City Council members officially called the May municipal election Thursday, adding a charter amendment to the ballot that would expand the use of bond money to include affordable housing projects.
Council members voted 10-1 to include the proposed charter change after revisiting concerns about the potential for developers to be the main beneficiaries of the amendment. Councilman Clayton Perry (D10), who missed a Feb. 3 discussion on the matter while recovering from the coronavirus, was the lone vote against the measure.
Perry said he did not want to see bond money “siphoned” away from infrastructure requirements in the city – namely, streets, drainage, and sidewalk improvements.
“Right now, we’ve got over 400 miles of F streets – that means failed streets – with a ticket of over $800 million to fix,” he said. “D streets that are getting close to being F streets: $284 million. Drainage projects – out in your communities, people still experiencing flooding. Two billion [dollars] out there. Over $500 million in sidewalk requirements.”
In the 2017 $850 million bond program, $594 million was dedicated to basic infrastructure. But that wasn’t enough to repair all of San Antonio’s streets and there won’t be enough funding in the 2022 bond program to meet all of the city’s infrastructure needs, Perry said.
“I just think that this language is too broad,” Perry said of the proposed charter amendment. “I have a philosophical difference on what our bond money should be going to … towards our critical core requirements here for San Antonio.”
Councilwoman Ana Sandoval (D7), who also had requested more specificity in the charter amendment language but for the purpose of ensuring that bond money went toward affordable housing projects, said she considers housing to be one of the City’s core functions.
“I know that we have a lot of streets that need a lot of repair,” she said. “But I’d rather have a dirt road and someone in a house than have the most beautiful streets in the world and not have people have a home.”
If voters approve the charter amendment in May, bond money would be used for “for permanent public improvements or for any other public purpose not prohibited by the Texas Constitution or the general laws of the State of Texas, to include affordable housing programs in scope and breadth as determined by ordinance of the City Council.” The last clause about affordable housing was added to address council members’ concerns about bond money not being used as the charter amendment intended. Current language in the city charter limits bond money use to “public works.”
Even if voters approve the amendment, the City is still restricted from applying bond funding to certain housing projects, City Attorney Andy Segovia said. For example, another section in the city charter prohibits the city from selling land for the use of public housing, which means city-owned property can’t be transferred to the San Antonio Housing Authority for public housing projects. But the City would theoretically be allowed to construct affordable housing on its own.
“[The charter amendment] gives us the possibility of working with SAHA … on projects where we’re not transferring property and then our properties aren’t being used for public housing agencies,” Segovia said. “So at least it opens the possibility.

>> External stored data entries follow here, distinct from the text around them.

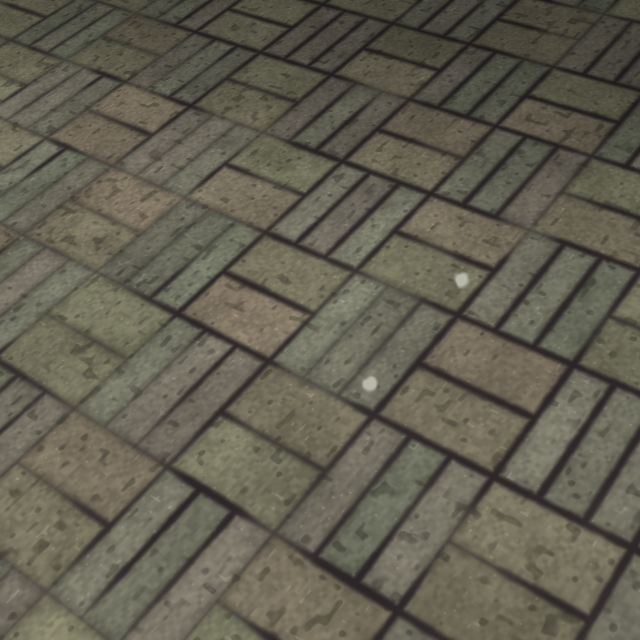
Reproduce this texture procedurally as a WebGL 1 fragment shader.

```glsl
precision highp float;
// Worn basket-weave paving seen obliquely: blocks of three slats alternate
// with blocks of two bricks. Canvas points are projected back to the ground
// plane, split into stones, then shaded with uneven joints, grime and grain.

uniform vec2 u_resolution;

// Ground to canvas projection (canvas y pointing down): one row per output
const vec3 PROJ_X = vec3(0.147, 0.210, 0.428);
const vec3 PROJ_Y = vec3(0.0495, -0.1246, 0.8333);
const vec2 PROJ_W = vec2(-0.075, 0.093);

// Layout, in block units
const vec2 SLAT_SPLIT = vec2(3.0, 1.0);
const vec2 BRICK_SPLIT = vec2(1.0, 2.0);
const float CORNER = 0.035;
const float GAP_MIN = 0.006;
const float GAP_MAX = 0.027;
const float WOBBLE = 0.016;
const float BLUR = 0.015;

// Colours
const vec3 SLAT_COLOR = vec3(0.445, 0.440, 0.405);
const vec3 BRICK_COLOR = vec3(0.470, 0.450, 0.393);
const vec3 WARM_TINT = vec3(1.04, 0.99, 0.96);
const vec3 MOSS_TINT = vec3(0.97, 1.01, 0.93);
const vec3 JOINT_DARK = vec3(0.180, 0.155, 0.160);
const vec3 JOINT_FADED = vec3(0.315, 0.300, 0.272);
const vec3 PEBBLE_COLOR = vec3(0.72, 0.72, 0.67);

// Loose pebbles, in canvas units
const vec2 PEBBLE_START = vec2(0.578, 0.400);
const vec2 PEBBLE_END = vec2(0.722, 0.563);
const float PEBBLE_RADIUS = 0.011;

float hash(vec2 p) {
  vec3 q = fract(vec3(p.xyx) * 0.1031);
  q += dot(q, q.yzx + 33.33);
  return fract((q.x + q.y) * q.z);
}

float noise(vec2 p) {
  vec2 i = floor(p);
  vec2 f = fract(p);
  f = f * f * (3.0 - 2.0 * f);
  float low = mix(hash(i), hash(i + vec2(1.0, 0.0)), f.x);
  float high = mix(hash(i + vec2(0.0, 1.0)), hash(i + 1.0), f.x);
  return mix(low, high, f.y);
}

float fbm(vec2 p) {
  float sum = 0.0;
  float amp = 0.5;
  for (int i = 0; i < 4; i++) {
    sum += amp * noise(p);
    p = p * 2.03 + 17.1;
    amp *= 0.5;
  }
  return sum / 0.9375;
}

// Solves the projection for the ground point under a canvas point
vec2 toGround(vec2 p) {
  p.y = 1.0 - p.y;
  vec2 rowX = PROJ_X.xy - PROJ_W * p.x;
  vec2 rowY = PROJ_Y.xy - PROJ_W * p.y;
  vec2 rhs = p - vec2(PROJ_X.z, PROJ_Y.z);
  float det = rowX.x * rowY.y - rowX.y * rowY.x;
  return vec2(rhs.x * rowY.y - rowX.y * rhs.y, rowX.x * rhs.y - rhs.x * rowY.x) / det;
}

float roundedBox(vec2 p, vec2 halfSize, float r) {
  vec2 q = abs(p) - halfSize + r;
  return length(max(q, 0.0)) + min(max(q.x, q.y), 0.0) - r;
}

void main() {
  vec2 p = gl_FragCoord.xy / u_resolution;
  vec2 ground = toGround(p);
  float depth = 1.0 + dot(PROJ_W, ground);
  vec2 seed = ground + 40.0;

  // Stone under this point
  vec2 block = floor(ground);
  float isBrick = mod(block.x + block.y, 2.0);
  vec2 split = mix(SLAT_SPLIT, BRICK_SPLIT, isBrick);
  vec2 cell = floor(ground * split);
  vec2 local = (fract(ground * split) - 0.5) / split;
  vec2 id = cell + 60.0 + 130.0 * isBrick;
  float edge = roundedBox(local, 0.5 / split, CORNER);
  edge += WOBBLE * (fbm(seed * 9.0) - 0.5);

  // Stone surface: tone per stone, blotches, pits and fine grain
  vec3 color = mix(SLAT_COLOR, BRICK_COLOR, isBrick);
  color *= 0.94 + 0.12 * hash(id);
  color *= mix(MOSS_TINT, WARM_TINT, hash(id + 7.7));
  color *= 0.87 + 0.26 * fbm(seed * 4.0);
  color *= 0.91 + 0.18 * noise(seed * 34.0);
  color *= 1.0 - 0.22 * smoothstep(0.74, 0.92, noise(seed * 15.0));
  color += 0.07 * smoothstep(0.88, 0.98, noise(seed * 24.0 + 9.0));
  color *= 1.0 - 0.16 * smoothstep(-0.09, 0.0, edge);

  // Joints: silted up on the left, open and dark on the right
  float openness = smoothstep(0.2, 0.8, noise(seed * 1.7) + 0.55 * (p.x - 0.4));
  float gap = mix(GAP_MIN, GAP_MAX, openness);
  float soft = depth * (BLUR + 4.0 / u_resolution.y);
  float joint = smoothstep(-gap - soft, -gap + soft, edge);
  vec3 jointColor = mix(JOINT_FADED, JOINT_DARK, 0.25 + 0.75 * openness);
  color = mix(color, jointColor, joint * (0.72 + 0.28 * openness));

  // Light falls off toward the far right, with broad stains
  float far = smoothstep(0.62, 1.1, p.y + 0.22 * (p.x - 0.4));
  color *= mix(1.0, 0.60, far);
  color *= 0.92 + 0.16 * fbm(seed * 0.9 + 5.0);

  // Pebbles
  for (int i = 0; i < 2; i++) {
    vec2 center = mix(PEBBLE_START, PEBBLE_END, float(i));
    float radius = PEBBLE_RADIUS * (0.75 + 0.5 * noise(p * 110.0));
    float cover = 1.0 - smoothstep(radius - 0.004, radius + 0.004, length(p - center));
    color = mix(color, PEBBLE_COLOR, cover);
  }

  gl_FragColor = vec4(color, 1.0);
}
```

It doesn’t open the road completely, but at least it gives us a potential opportunity to work with [SAHA] on projects.”
City staff anticipates having recommended bond projects by August and calling the bond election in early 2022. That election would take place in May 2022.
This year’s May election, in addition to deciding all 10 council seats and the mayoral contest, also will include a ballot proposition that asks voters to decide whether to repeal the state law that gives police officers and firefighters collective bargaining rights. Fix SAPD, a policing reform organization that led a petition drive to get the measure on the ballot, argues that repealing that law would improve police accountability. City Clerk Tina Flores certified the petition, telling council members that more than 20,000 signatures were found to be valid, surpassing the required threshold of 19,337 signatures.

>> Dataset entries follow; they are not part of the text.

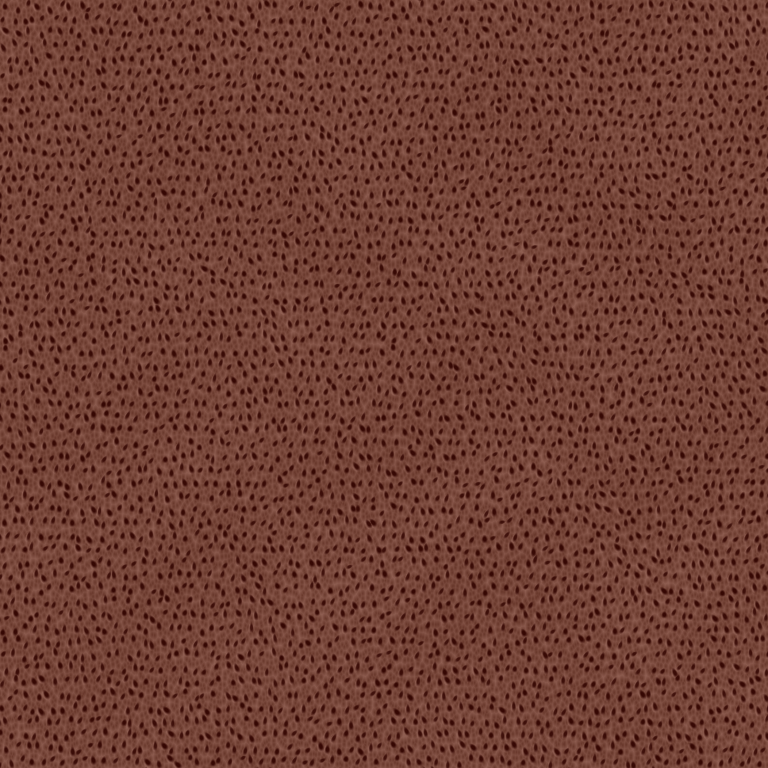
Reproduce this texture procedurally as a WebGL 1 fragment shader.

```glsl
precision highp float;

uniform vec2 u_resolution;

const vec3 SHADE = vec3(0.415, 0.225, 0.175);
const vec3 LIGHT = vec3(0.525, 0.335, 0.285);
const vec3 PIT_FLOOR = vec3(0.205, 0.025, 0.008);

const vec2 PIT_GRID = vec2(74.0, 58.0);
const vec2 GRAIN_GRID = vec2(200.0, 125.0);
const vec2 PIT_RADIUS = vec2(0.0031, 0.0054);
const vec2 RIM_SHIFT = vec2(-0.0017, -0.0013);

vec2 hash2(vec2 cell) {
  vec2 q = vec2(dot(cell, vec2(127.1, 311.7)), dot(cell, vec2(269.5, 183.3)));
  return fract(sin(q) * 43758.545);
}

vec2 rotate(vec2 p, float angle) {
  float c = cos(angle);
  float s = sin(angle);
  return vec2(c * p.x + s * p.y, c * p.y - s * p.x);
}

// Slow waves, roughly -1 to 1
float waves(vec2 p) {
  return 0.5 * sin(13.0 * p.x + 3.0 * sin(9.0 * p.y))
       + 0.5 * sin(21.0 * p.y + 2.0 * sin(17.0 * p.x) + 1.3);
}

// Distance to the nearest scattered point, in cells
float cellular(vec2 p) {
  vec2 home = floor(p);
  float nearest = 2.0;
  for (int y = -1; y <= 1; y++) {
    for (int x = -1; x <= 1; x++) {
      vec2 cell = home + vec2(float(x), float(y));
      nearest = min(nearest, length(cell + hash2(cell) - p));
    }
  }
  return nearest;
}

// Tapered ellipse: 0 at the centre, 1 on the outline
float pitShape(vec2 p, vec2 radius, float angle) {
  vec2 q = rotate(p, angle) / radius;
  q.x *= 1.0 + 0.22 * clamp(q.y, -1.0, 1.0);
  return length(q);
}

// x: pit depth, y: lit rim strength
vec2 pits(vec2 uv, float lean) {
  vec2 home = floor(uv * PIT_GRID);
  vec2 result = vec2(0.0);
  for (int y = -1; y <= 1; y++) {
    for (int x = -1; x <= 1; x++) {
      vec2 cell = home + vec2(float(x), float(y));
      vec2 jitter = hash2(cell) - 0.5;
      vec2 variety = hash2(cell + 57.3);
      float stagger = 0.5 * mod(cell.y, 2.0) - 0.25;
      vec2 centre = (cell + 0.5 + vec2(stagger, 0.0) + 0.6 * jitter) / PIT_GRID;
      vec2 radius = PIT_RADIUS * mix(vec2(0.8), vec2(1.2), variety);
      float angle = lean + 0.9 * (variety.x + variety.y - 1.0);
      vec2 p = uv - centre;
      float body = pitShape(p, radius, angle);
      float rim = pitShape(p - RIM_SHIFT, radius, angle);
      float depth = mix(0.85, 1.0, variety.x);
      result.x = max(result.x, depth * (1.0 - smoothstep(0.35, 1.25, body)));
      result.y = max(result.y, variety.y * (1.0 - smoothstep(0.7, 1.2, rim)));
    }
  }
  return result;
}

void main() {
  vec2 uv = gl_FragCoord.xy / u_resolution.y;
  float drift = waves(uv);
  vec2 pit = pits(uv, -0.12 + 0.35 * waves(uv.yx + 2.7));

  // Leather surface between the pits
  float grain = cellular(uv * GRAIN_GRID);
  float tone = 0.53 + 1.3 * (grain - 0.45) + 0.08 * drift + 0.5 * pit.y;
  vec3 leather = mix(SHADE, LIGHT, clamp(tone, 0.0, 1.3));

  gl_FragColor = vec4(mix(leather, PIT_FLOOR, pit.x), 1.0);
}
```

Councilmen Manny Pelaez (D8) and Roberto Treviño (D1) both applauded the signature gatherers for participating in the democratic process.
“We’ve got a large group of citizens who went out and engaged,” Pelaez said. “I may disagree with the merits, but I totally encourage citizens – when they go out and petition and they collect the correct number of signatures, they are worthy of a big high five.”

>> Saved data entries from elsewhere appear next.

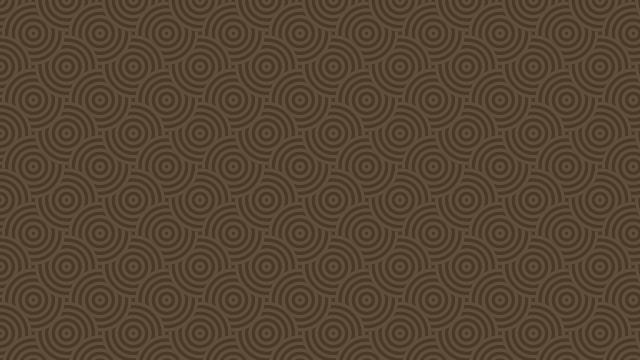
Reproduce this pattern procedurally as a Shadertoy shader.

```glsl
// Interlaced concentric discs in two browns, woven over and under along the diagonals.

const vec3 DARK_BROWN = vec3(0.294, 0.222, 0.158);
const vec3 LIGHT_BROWN = vec3(0.378, 0.308, 0.240);

const float TILES_DOWN = 5.4;     // tiles per canvas height
const float RING_PERIOD = 0.1;    // one dark and one light ring, in tiles
const float DISC_RADIUS = 0.475;  // outer rim of a disc, in tiles

// 1 inside the shape (negative distance), 0 outside, softened over one pixel.
float coverage(float signedDistance, float pixel) {
    return 1.0 - smoothstep(-0.5 * pixel, 0.5 * pixel, signedDistance);
}

// 1 on the light rings; the centre is a dark dot.
float lightRings(float radius, float period, float pixel) {
    float fromRingMiddle = abs(fract(radius / period) - 0.5) * period;
    return coverage(fromRingMiddle - 0.25 * period, pixel);
}

// Paints one ringed disc over what lies beneath it.
float paintDisc(float beneath, float radius, float pixel) {
    float rings = lightRings(radius, RING_PERIOD, pixel);
    return mix(beneath, rings, coverage(radius - DISC_RADIUS, pixel));
}

// Light amount of the weave; point is in tiles, measured down from the top left.
float wovenDiscs(vec2 point, float pixel) {
    vec2 local = fract(point) - 0.5;
    float centreRadius = length(local);
    float cornerRadius = length(abs(local) - 0.5);

    // Centre discs pass over corner discs on one diagonal, under on the other.
    bool centreOnTop = local.x * local.y > 0.0;
    float upper = centreOnTop ? centreRadius : cornerRadius;
    float lower = centreOnTop ? cornerRadius : centreRadius;

    return paintDisc(paintDisc(0.0, lower, pixel), upper, pixel);
}

void mainImage(out vec4 fragColor, in vec2 fragCoord) {
    float pixel = TILES_DOWN / iResolution.y;
    vec2 fromTopLeft = vec2(fragCoord.x, iResolution.y - fragCoord.y);
    float light = wovenDiscs(fromTopLeft * pixel, pixel);
    fragColor = vec4(mix(DARK_BROWN, LIGHT_BROWN, light), 1.0);
}
```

A different petition group, SAWS Accountability PAC, did not meet the requirements to put a proposition on the ballot.
The general election will be held on May 1, with early voting from April 19-27. A runoff election, if needed, will be June 5.